- Obama: Hole U.S. ‘digging out of’ requires billions more in unemployment benefits
- Obama’s regulatory agenda will cost U.S. economy $143B next year: report
- Patriot Act author on James Clapper: Fire, prosecute him
- Russia P.M. Medvedev: No amnesty for political prisoners
- Michigan GOP Senate hopeful reminds government is the ‘servant’
- Christmas, by Congress: Members mull a 15-cent tax on trees
- U.S. unemployment falls to five-year low of 7 percent; 203K jobs added
- World mourns Nelson Mandela and celebrates his life; burial set for Dec. 15
- Bill O’Reilly reminds: Nelson Mandela ‘was a communist’
- John Boehner says GOP should support gay candidates: ‘I do’
Independent voices from the The Washington Times Communities
Topic - Mikko Hyppönen
Encrypted email, secure instant messaging and other privacy services are booming in the wake of the National Security Agency's recently revealed surveillance programs. But the flood of new computer security services is of variable quality, and much of it, experts say, can bog down computers and isn't likely to keep out spies.
The sophisticated cyberweapon which targeted an Iranian nuclear plant is older than previously believed, an anti-virus company said Tuesday, peeling back another layer of mystery on a series of attacks attributed by many to U.S. and Israeli intelligence.
If a day without Wikipedia was a bother, think bigger. In this plugged-in world, we would barely be able to cope if the entire Internet went down in a city, state or country for a day or a week.
Egyptian anti-regime activists found a startling document last month during a raid inside the headquarters of the country's state security service: A British company offered to sell a program that security experts say could infect dissidents' computers and gain access to their email and other communications.
"To me, it's amazing," said Mikko Hypponen, whose Finland-based F-Secure has studied Stuxnet. "We had no idea the U.S.-Israel cyberoperations were so advanced already almost a decade ago."

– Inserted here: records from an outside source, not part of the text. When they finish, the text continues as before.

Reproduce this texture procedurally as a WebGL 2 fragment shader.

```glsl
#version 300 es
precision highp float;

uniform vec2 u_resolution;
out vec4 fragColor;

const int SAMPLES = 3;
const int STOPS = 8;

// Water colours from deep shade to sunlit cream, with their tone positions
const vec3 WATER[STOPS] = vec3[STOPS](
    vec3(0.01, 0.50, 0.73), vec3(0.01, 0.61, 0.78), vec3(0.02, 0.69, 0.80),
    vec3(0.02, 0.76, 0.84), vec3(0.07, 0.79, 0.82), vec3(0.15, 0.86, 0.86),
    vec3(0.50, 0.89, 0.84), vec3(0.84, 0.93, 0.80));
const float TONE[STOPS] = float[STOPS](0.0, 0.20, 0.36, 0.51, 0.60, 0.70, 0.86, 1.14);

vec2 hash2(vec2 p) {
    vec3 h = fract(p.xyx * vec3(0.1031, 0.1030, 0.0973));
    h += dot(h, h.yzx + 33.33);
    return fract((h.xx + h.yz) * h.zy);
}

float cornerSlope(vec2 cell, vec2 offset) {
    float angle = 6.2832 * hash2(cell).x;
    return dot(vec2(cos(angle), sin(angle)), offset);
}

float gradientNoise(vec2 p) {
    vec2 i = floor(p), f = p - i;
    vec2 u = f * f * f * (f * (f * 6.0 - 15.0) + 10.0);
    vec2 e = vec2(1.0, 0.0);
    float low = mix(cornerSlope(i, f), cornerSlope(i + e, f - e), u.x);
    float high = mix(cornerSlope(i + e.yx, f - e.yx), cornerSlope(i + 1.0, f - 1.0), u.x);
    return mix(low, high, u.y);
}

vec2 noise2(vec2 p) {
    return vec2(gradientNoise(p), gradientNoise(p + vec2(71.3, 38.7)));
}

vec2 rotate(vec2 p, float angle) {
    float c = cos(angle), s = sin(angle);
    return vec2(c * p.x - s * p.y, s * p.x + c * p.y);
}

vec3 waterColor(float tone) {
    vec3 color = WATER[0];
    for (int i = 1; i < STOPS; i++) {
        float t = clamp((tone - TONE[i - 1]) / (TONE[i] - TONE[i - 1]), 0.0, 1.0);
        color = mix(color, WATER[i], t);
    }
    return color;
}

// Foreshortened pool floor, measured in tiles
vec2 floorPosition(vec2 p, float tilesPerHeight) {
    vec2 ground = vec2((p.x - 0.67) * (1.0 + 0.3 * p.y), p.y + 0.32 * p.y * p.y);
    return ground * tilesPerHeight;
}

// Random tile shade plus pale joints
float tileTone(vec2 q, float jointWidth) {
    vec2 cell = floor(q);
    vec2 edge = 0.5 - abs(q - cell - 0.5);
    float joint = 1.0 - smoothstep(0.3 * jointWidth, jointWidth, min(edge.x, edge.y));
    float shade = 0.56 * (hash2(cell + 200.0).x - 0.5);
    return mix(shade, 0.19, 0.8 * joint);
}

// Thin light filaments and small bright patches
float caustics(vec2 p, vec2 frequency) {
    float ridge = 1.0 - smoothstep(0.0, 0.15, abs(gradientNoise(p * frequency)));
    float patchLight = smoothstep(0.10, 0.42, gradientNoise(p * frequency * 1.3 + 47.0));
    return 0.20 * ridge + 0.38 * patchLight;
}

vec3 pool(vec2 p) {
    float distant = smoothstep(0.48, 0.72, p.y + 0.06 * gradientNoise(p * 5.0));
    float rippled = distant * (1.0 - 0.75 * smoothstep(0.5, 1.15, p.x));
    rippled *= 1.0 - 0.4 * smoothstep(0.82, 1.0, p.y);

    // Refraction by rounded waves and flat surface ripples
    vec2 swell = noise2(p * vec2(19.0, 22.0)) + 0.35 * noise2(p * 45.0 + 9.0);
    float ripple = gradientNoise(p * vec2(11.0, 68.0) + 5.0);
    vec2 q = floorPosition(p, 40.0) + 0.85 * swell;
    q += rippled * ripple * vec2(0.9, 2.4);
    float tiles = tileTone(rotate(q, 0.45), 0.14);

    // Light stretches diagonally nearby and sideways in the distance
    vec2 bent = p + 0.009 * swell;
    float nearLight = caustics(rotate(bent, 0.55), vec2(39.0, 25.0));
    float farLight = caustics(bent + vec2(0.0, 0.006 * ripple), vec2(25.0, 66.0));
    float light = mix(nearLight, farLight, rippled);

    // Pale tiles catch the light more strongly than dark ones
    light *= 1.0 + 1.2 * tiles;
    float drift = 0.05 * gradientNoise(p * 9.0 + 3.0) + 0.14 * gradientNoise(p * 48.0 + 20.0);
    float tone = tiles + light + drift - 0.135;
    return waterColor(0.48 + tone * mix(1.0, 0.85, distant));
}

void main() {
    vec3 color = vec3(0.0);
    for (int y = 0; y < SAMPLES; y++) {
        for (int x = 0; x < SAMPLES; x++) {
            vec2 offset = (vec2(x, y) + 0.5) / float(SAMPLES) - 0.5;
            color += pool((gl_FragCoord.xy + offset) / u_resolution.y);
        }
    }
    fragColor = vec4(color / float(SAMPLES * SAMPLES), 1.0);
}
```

Still, Stuxnet could not have worked without detailed intelligence about Iran's nuclear program that was obtained through conventional spycraft, said Mikko Hypponen, chief research officer at F-Secure, a digital security company in Helsinki, Finland.